Oh the bully. Whether they torment their targets via insults, fisticuffs, ostracization, or some horrible combination means they are known for being a huge problem in any school. Westmoreland County School Deputy Superintendent Cathy Rice showed just what was being wheeled out this year in an attempt to deal with would-be tormentors.
The program is called Olweus, and is what is known as an “evidence-based anti-bullying program,” sporting over 35 years of research behind it.
“This is one of the few bullying prevention programs with research to show that it actually works.”
Rice continued: “We’re doing this because we want every student, regardless of who they are, to be educated in a safe and humane school community,” she explained to those gathered, before giving an official definition. “Bullying is unwanted, aggressive behavior focused around a perceived power imbalance that is repeated over time. We know that it’s recognized as a public health issue worldwide, and it remains prevalent in schools.

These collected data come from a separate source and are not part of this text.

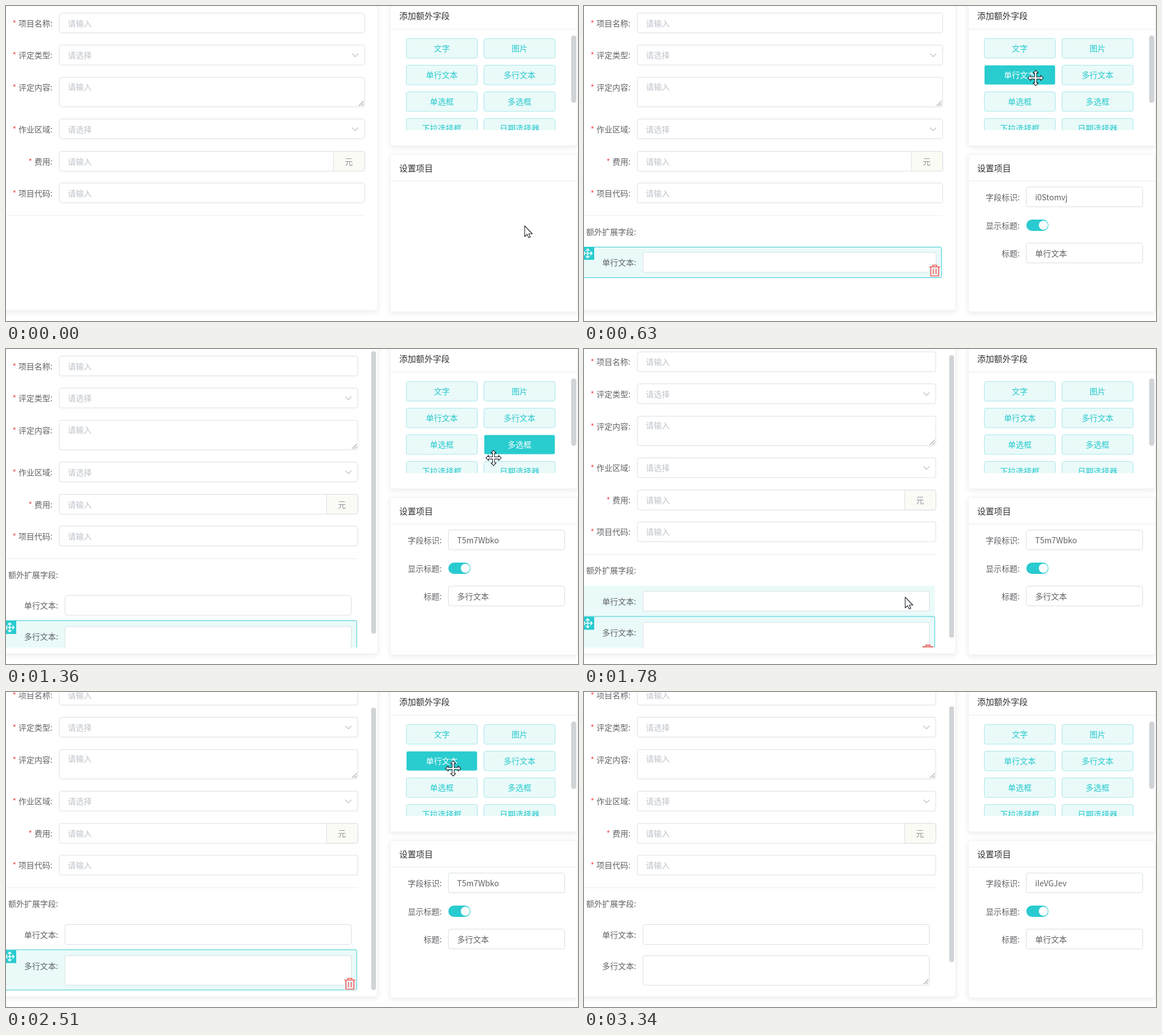
Write an HTML page that moves like this. It is 1008x556 px and loops after 4610 ms.

```html
<!DOCTYPE html>
<html lang="zh-CN">
<head>
<meta charset="utf-8">
<title>表单设计</title>
<style>
html, body { margin: 0; width: 100%; height: 100%; overflow: hidden; background: #fff; }
#stage { position: absolute; left: 0; top: 0; width: 1008px; height: 556px; overflow: hidden; }
.panel { position: absolute; box-sizing: border-box; background: #fff; border: 1px solid #f3f4f6; border-radius: 4px; box-shadow: 0 2px 10px rgba(55, 55, 25, .11); }
#side1, #side2 { left: 677px; width: 330px; }
#main { left: -20px; top: -20px; width: 675px; height: 558px; }
#side1 { top: -20px; height: 267px; }
#side2 { top: 262px; height: 278px; }
svg { position: absolute; left: 0; top: 0; }
text { font: 14px "Noto Sans CJK SC", "Noto Sans CJK", "Noto Sans", sans-serif; fill: #606266; white-space: pre; }
.hint { fill: #bcc2c9; }
.unit { fill: #909399; }
.head { font-size: 14.8px; fill: #303133; }
.star { fill: #f54848; }
.teal { fill: #26c8cc; }
.white { fill: #fff; }
.box { fill: #fff; stroke: #d8dfe4; }
.addon { fill: #fbfbf5; }
.line { stroke: #e9ebf0; }
.thumb { fill: #d0d4d6; }
.button { fill: #e9faf9; stroke: #a8e6ea; }
.button.on { fill: #29cccf; stroke: #d4f4f5; }
.block { fill: #e9faf9; }
.block.on { stroke: #35c9ce; }
.solid { fill: #29cbd0; }
.icon { fill: none; stroke-linecap: round; stroke-linejoin: round; }
.cursor { fill: #fff; stroke: #1d2029; stroke-width: 1.1; stroke-linejoin: round; }
</style>
</head>
<body>
<div id="stage">
  <div class="panel" id="main"></div>
  <div class="panel" id="side1"></div>
  <div class="panel" id="side2"></div>
  <svg width="1008" height="556" viewBox="0 0 1008 556">
    <defs>
      <clipPath id="formClip"><rect y="1" width="655" height="526"/></clipPath>
      <clipPath id="listClip"><rect x="678" y="42" width="330" height="177"/></clipPath>
    </defs>
    <g clip-path="url(#formClip)"><g id="form"></g></g>
    <g id="bar"></g>
    <g id="titles"></g>
    <g id="list" clip-path="url(#listClip)"></g>
    <g id="settings"></g>
    <g id="cursor"></g>
  </svg>
</div>
<script>
const LOOP = 4610;
const ADD_LINE = 630, ADD_AREA = 1160, ADD_LAST = 2850;
const SCROLL_START = 1740, SCROLL_END = 2100, SCROLL_MAX = 24.5;
const VIEW = 524;

const BUTTONS = ['文字', '图片', '单行文本', '多行文本', '单选框', '多选框', '下拉选择框', '日期选择器'];
const PICKED = [
  { at: ADD_LINE, id: 'i0Stomvj', title: '单行文本' },
  { at: ADD_AREA, id: 'T5m7Wbko', title: '多行文本' },
  { at: ADD_LAST, id: 'ileVGJev', title: '单行文本' }
];

// Pointer legs: each eases from wherever the last one ended.
const HOME = { x: 914, y: 388 };
const LEGS = [
  { from: 50, to: 530, x: 795, y: 127 },
  { from: ADD_LINE, to: 1050, x: 891, y: 133 },
  { from: ADD_AREA, to: 1360, x: 862, y: 190 },
  { from: 1360, to: 1780, x: 566, y: 438 },
  { from: 2030, to: 2510, x: 788, y: 135 },
  { from: 2900, to: 3300, x: 880, y: 582 }
];

const $ = id => document.getElementById(id);

function easeOut(t, from, to, power) {
  const u = Math.min(1, Math.max(0, (t - from) / (to - from)));
  return 1 - (1 - u) ** power;
}

const pointAt = t => LEGS.reduce((p, leg) => {
  const k = easeOut(t, leg.from, leg.to, 4);
  return { x: p.x + (leg.x - p.x) * k, y: p.y + (leg.y - p.y) * k };
}, HOME);

const scrollAt = t => SCROLL_MAX * easeOut(t, SCROLL_START, SCROLL_END, 3);

// Palette grid: the highlight reacts to the whole cell around a button.
const GRID = { x: 705.5, y: 57.5, dx: 137, dy: 47, w: 125, h: 34.5, gap: 6, bottom: 219 };
const buttonX = i => GRID.x + GRID.dx * (i % 2);
const buttonY = i => GRID.y + GRID.dy * (i >> 1);

function buttonAt({ x, y }) {
  const col = Math.floor((x - GRID.x + GRID.gap) / GRID.dx);
  const row = Math.floor((y - GRID.y + GRID.gap) / GRID.dy);
  return col < 0 || col > 1 || row < 0 || y > GRID.bottom ? -1 : row * 2 + col;
}

// Drawing helpers; text is placed by its vertical centre.
const text = (s, x, cy, cls = '', anchor = 'start') =>
  `<text class="${cls}" x="${x}" y="${cy + 5.2}" text-anchor="${anchor}">${s}</text>`;
const label = (s, right, cy) => text(s + ':', right, cy, '', 'end');
const rect = (x, y, w, h, cls, r = 0) =>
  `<rect class="${cls}" x="${x}" y="${y}" width="${w}" height="${h}" rx="${r}"/>`;
const box = (x, y, right, h) => rect(x, y, right - x, h, 'box', 3.5);
const line = (x1, x2, y) => `<line class="line" x1="${x1}" x2="${x2}" y1="${y}" y2="${y}"/>`;
const icon = (d, x, y, color, w) =>
  `<path class="icon" d="${d}" transform="translate(${x} ${y})" stroke="${color}" stroke-width="${w}"/>`;

const chevron = (right, cy) => icon('M-5 -2.5L0 2.5 5 -2.5', right - 16.5, cy, '#bcc2c9', 1.2);
const grip = (right, bottom) => icon('M-10 -2L-2 -10M-5.5 -2L-2 -5.5', right, bottom, '#6b6f73', 1);
const trash = (x, y) => rect(x - 10.5, y - 11, 21, 22, 'block', 2) +
  icon('M-9 -6.5H9M-3.5 -6.5V-9.5H3.5V-6.5M-7 -6.5V9.5H7V-6.5M-2.4 -2.5V5.5M2.4 -2.5V5.5', x, y, '#f65a5a', 1.7);

const turns = [0, 90, 180, 270];
const handle = y => rect(0, y, 18, 23, 'solid') + `<g transform="translate(6.5 ${y + 11.5})">` +
  turns.map(a => `<g transform="rotate(${a})">${icon('M0 0V-8M-2.8 -5.2L0 -8 2.8 -5.2', 0, 0, '#fff', 1.6)}</g>`).join('') + '</g>';

function required(name, cy) {
  const left = 78 - name.length * 14;
  return text('*', left - 10.5, cy, 'star') + label(name, 82, cy);
}

function block(top, h, right, selected, hovered) {
  if (!selected && !hovered) return '';
  return rect(-10, top + .5, right + 8, h, selected ? 'block on' : 'block', 2);
}

const ROWS = [
  { name: '项目名称', y: 12.5 },
  { name: '评定类型', y: 69, select: true },
  { name: '评定内容', y: 126, area: true },
  { name: '作业区域', y: 199.5, select: true },
  { name: '费用', y: 256.5, unit: '元' },
  { name: '项目代码', y: 312.5 }
];

function rowView({ name, y, select, area, unit }, right) {
  const h = area ? 52 : 35, cy = y + 18, cell = right - 55;
  let out = required(name, cy) + box(94, y, right, h);
  out += text(select ? '请选择' : '请输入', 109, area ? y + 16.5 : cy, 'hint');
  if (select) out += chevron(right, cy);
  if (area) out += grip(right, y + h);
  if (unit) {
    out += `<path class="box addon" d="M${cell} ${y}h51.5q3.5 0 3.5 3.5v28q0 3.5 -3.5 3.5h-51.5z"/>`;
    out += text(unit, cell + 27, cy, 'unit', 'middle');
  }
  return out;
}

function formView(t, { x, y }) {
  const right = t < ADD_AREA ? 632 : 620;
  let out = ROWS.map(row => rowView(row, right)).join('') + line(0, right, 370);
  if (t < ADD_LINE) return out;

  const lineOn = t < ADD_AREA, areaOn = !lineOn && t < ADD_LAST;
  const over = x < right && y > 425 && y < 479;
  out += text('额外扩展字段:', 4, 398.5) + block(425, 54, right, lineOn, over);
  out += label('单行文本', 92, 453) + box(104, 435, right - 11.5, 35);
  if (lineOn) return out + handle(425) + trash(right - 14, 467);

  out += block(479, 71, right, areaOn, false);
  out += label('多行文本', 92, 508) + box(104, 490, right - 11.5, 52) + grip(right - 11.5, 542);
  if (areaOn) out += handle(480) + trash(right - 14, 539.5);
  return out;
}

function barView(t, scroll) {
  if (t < ADD_AREA) return '';
  const total = VIEW + SCROLL_MAX + (t < ADD_LAST ? 0 : 57);
  return rect(643.5, 4 + scroll * VIEW / total, 8.5, VIEW * VIEW / total - 2, 'thumb', 4);
}

const listView = hover => BUTTONS.map((name, i) => {
  const x = buttonX(i), y = buttonY(i), on = i === hover;
  return rect(x, y, GRID.w, GRID.h, on ? 'button on' : 'button', 3) +
    text(name, x + GRID.w / 2, y + 17.5, on ? 'white' : 'teal', 'middle');
}).join('') + rect(996, 52, 9, 119, 'thumb', 4.5);

function settingsView(t) {
  const pick = PICKED.filter(p => p.at <= t).pop();
  if (!pick) return '';
  const field = (name, value, y) => label(name, 768, y + 18.5) + box(779.5, y, 984.5, 35) + text(value, 795, y + 18.5);
  return field('字段标识', pick.id, 319.5) + field('标题', pick.title, 418.5) +
    label('显示标题', 768, 387.5) + rect(779.5, 377, 39, 20, 'solid', 10) +
    '<circle cx="809.5" cy="387" r="8" fill="#fff"/>';
}

const ARROW = 'M0 0V19L4.3 15 7.2 21 10 19.7 7.3 14H13.5Z';
const ARM = [[0, -13.5], [4.6, -8.7], [1.8, -8.7], [1.8, -1.8], [8.7, -1.8], [8.7, -4.6]];
const MOVE = 'M' + turns.flatMap(a => ARM.map(([x, y]) => {
  const c = Math.round(Math.cos(a * Math.PI / 180)), s = Math.round(Math.sin(a * Math.PI / 180));
  return `${x * c - y * s} ${x * s + y * c}`;
})).join('L') + 'Z';

const shown = {};
function put(id, html) {
  if (shown[id] !== html) $(id).innerHTML = shown[id] = html;
}

function draw(t) {
  const p = pointAt(t), scroll = scrollAt(t), hover = buttonAt(p);
  const moving = hover >= 0 && p.y >= buttonY(hover);
  put('form', formView(t, { x: p.x, y: p.y + scroll }));
  $('form').setAttribute('transform', `translate(0 ${-scroll})`);
  put('bar', barView(t, scroll));
  put('list', listView(hover));
  put('settings', settingsView(t));
  put('cursor', `<path class="cursor" d="${moving ? MOVE : ARROW}"/>`);
  $('cursor').setAttribute('transform', `translate(${p.x} ${p.y})`);
}

put('titles', text('添加额外字段', 693, 18, 'head') + line(678, 1007, 41) +
  text('设置项目', 693, 286.5, 'head') + line(678, 1007, 309));

const start = performance.now();
function tick() {
  draw((performance.now() - start) % LOOP);
  requestAnimationFrame(tick);
}
tick();
</script>
</body>
</html>
```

We’re no different; we know it happens here, so this seemed like an appropriate initiative to launch.”
For the full article, pick up the latest Westmoreland News 8/28/19